I was also probably the first primary care physician in the world to prescribe the notorious Fen-Phen combination. I never prescribed these drugs as “weight loss” drugs because I learned that they lost mainly lean body mass rather than fat when people under ate below their bodies’ metabolic needs. However, these two drugs were extremely effective at suppressing or eliminating CARB syndrome symptoms, so patients could easily comply with the needed lifestyle changes. Patients would report that they felt “normal” virtually overnight for the first time in years after taking Fen-Phen. I also learned that to keep the medications working long term, they need to take the precursors discussed above to help maintain dopamine, norepinephrine, and serotonin levels. Over some time, I would taper the drugs and leave them on the precursors. I measured their body composition at every visit, and if a patient was losing lean body mass rather than fat, I would tell them they needed to increase their caloric intake, or I would stop the drugs.

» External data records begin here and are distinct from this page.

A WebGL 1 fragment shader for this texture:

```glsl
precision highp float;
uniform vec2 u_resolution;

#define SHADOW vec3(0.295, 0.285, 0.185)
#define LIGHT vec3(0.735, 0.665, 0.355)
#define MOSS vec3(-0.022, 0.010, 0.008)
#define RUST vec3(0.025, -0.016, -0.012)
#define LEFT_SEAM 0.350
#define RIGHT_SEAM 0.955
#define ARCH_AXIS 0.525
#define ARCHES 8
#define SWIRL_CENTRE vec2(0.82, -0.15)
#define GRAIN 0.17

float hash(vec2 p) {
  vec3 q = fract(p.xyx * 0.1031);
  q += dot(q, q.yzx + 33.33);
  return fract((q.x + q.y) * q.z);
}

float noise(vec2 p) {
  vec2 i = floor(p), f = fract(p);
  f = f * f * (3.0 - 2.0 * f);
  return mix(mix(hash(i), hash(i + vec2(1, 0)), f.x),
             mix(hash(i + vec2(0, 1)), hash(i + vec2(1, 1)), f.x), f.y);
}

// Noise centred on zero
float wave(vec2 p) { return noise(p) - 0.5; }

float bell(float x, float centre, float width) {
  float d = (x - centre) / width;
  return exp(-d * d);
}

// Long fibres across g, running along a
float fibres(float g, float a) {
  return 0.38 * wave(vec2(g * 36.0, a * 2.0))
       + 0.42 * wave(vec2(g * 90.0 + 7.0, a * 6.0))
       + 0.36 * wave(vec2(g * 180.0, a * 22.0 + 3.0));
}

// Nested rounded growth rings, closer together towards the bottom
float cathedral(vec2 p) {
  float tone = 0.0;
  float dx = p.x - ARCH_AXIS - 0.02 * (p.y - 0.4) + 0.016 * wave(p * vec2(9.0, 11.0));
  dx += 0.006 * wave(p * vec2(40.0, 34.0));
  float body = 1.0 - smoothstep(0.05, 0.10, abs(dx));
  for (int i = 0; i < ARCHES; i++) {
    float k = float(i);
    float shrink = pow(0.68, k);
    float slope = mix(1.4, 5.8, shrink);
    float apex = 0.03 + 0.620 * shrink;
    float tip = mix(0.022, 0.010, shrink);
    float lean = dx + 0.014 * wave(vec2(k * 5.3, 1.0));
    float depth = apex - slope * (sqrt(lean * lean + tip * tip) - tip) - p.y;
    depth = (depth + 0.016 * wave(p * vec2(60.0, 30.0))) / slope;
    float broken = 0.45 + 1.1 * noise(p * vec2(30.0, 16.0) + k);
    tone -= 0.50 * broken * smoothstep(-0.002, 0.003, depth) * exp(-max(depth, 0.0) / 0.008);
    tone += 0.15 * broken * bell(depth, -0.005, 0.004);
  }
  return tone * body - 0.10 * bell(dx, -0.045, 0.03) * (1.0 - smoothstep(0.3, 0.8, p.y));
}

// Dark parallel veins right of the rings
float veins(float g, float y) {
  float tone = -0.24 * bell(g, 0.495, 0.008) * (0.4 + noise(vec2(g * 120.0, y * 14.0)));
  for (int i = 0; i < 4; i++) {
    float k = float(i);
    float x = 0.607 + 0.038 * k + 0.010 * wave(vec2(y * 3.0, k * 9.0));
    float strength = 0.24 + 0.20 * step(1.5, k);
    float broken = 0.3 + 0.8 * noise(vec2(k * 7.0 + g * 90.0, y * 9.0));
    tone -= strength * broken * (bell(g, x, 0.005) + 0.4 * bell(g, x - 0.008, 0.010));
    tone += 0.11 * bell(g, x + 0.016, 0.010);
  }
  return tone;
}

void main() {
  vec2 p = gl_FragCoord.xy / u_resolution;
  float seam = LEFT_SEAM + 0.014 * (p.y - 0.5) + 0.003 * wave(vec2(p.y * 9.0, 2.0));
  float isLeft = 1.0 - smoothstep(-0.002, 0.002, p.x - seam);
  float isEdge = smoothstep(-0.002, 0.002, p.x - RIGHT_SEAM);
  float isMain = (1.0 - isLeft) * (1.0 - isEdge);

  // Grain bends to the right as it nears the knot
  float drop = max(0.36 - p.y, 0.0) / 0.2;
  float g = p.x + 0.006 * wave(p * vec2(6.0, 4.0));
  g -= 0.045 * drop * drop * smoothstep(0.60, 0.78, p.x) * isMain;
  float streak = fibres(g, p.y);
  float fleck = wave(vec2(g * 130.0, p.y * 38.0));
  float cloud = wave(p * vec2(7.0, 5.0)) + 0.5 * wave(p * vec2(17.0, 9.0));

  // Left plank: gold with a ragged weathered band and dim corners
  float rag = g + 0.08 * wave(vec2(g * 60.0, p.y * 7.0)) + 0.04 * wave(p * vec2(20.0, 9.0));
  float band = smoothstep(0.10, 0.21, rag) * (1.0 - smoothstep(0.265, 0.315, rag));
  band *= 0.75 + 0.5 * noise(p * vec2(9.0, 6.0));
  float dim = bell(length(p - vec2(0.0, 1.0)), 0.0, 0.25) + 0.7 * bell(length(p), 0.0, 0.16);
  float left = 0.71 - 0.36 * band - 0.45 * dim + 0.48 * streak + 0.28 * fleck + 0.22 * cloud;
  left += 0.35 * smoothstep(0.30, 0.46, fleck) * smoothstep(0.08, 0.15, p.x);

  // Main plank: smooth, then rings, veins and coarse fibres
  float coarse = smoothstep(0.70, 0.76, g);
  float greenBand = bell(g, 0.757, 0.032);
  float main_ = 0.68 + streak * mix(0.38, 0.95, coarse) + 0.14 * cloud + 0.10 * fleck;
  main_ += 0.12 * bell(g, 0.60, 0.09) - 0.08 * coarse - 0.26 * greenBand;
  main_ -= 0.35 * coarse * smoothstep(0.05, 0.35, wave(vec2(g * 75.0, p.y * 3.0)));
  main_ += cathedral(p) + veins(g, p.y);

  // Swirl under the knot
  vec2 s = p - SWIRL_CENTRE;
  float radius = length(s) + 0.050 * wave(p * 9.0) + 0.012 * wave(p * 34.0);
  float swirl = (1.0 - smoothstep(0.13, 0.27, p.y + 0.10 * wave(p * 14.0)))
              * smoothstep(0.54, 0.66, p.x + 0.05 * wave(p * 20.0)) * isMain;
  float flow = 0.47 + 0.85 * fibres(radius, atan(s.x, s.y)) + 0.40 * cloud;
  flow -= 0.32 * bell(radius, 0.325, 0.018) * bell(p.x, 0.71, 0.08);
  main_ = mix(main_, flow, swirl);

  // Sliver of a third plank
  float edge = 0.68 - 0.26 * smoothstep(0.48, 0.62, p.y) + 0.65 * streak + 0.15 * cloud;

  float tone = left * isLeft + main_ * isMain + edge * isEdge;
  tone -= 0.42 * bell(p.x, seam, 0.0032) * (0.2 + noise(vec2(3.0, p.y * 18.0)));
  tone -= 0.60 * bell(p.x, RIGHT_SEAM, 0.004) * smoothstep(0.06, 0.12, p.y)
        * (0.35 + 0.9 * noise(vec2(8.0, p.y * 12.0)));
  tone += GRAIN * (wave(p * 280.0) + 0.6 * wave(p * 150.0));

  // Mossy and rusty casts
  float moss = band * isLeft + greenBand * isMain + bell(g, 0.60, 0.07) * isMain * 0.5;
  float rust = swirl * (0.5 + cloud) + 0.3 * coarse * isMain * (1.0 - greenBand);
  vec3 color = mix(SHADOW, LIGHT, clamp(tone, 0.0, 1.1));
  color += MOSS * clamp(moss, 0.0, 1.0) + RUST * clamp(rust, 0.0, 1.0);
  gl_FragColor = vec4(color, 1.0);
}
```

Eventually, Fen-Phen was withdrawn from the market due to heart valve deformities. As far as I know, none of the patients I treated with this combination developed heart valve problems. I suspect it’s because I used low doses and precursors, and I didn’t use the drugs long term. I later switched to using low dose phentermine, which is still available along with a low dose of an SSRI medication like Prozac, Celexa, Lexapro, and precursors.
I find it enlightening that even today, I can prescribe drugs known to cause heart valve problems, including dopamine agonists and ergot alkaloids. Of course, Parkinson’s disease and migraine headaches are “real” diseases, unlike obesity, which is seen as a choice. Sad, very sad.
The pathology, diagnosis, and treatment of CARB syndrome are a bit complex. For more details, please read my book, “Brain Drain.” Once you understand that there are six forms of obesity, each with their unique pathology and treatment, our current worldwide obesity mess becomes quite clear.
I find it interesting that the talent and genius that Little Richard bought to the world of music is sharply contrasted by the lack of talent and inspiration that the medical and scientific communities brought to our understanding of obesity. It is my mission to correct this tragic situation.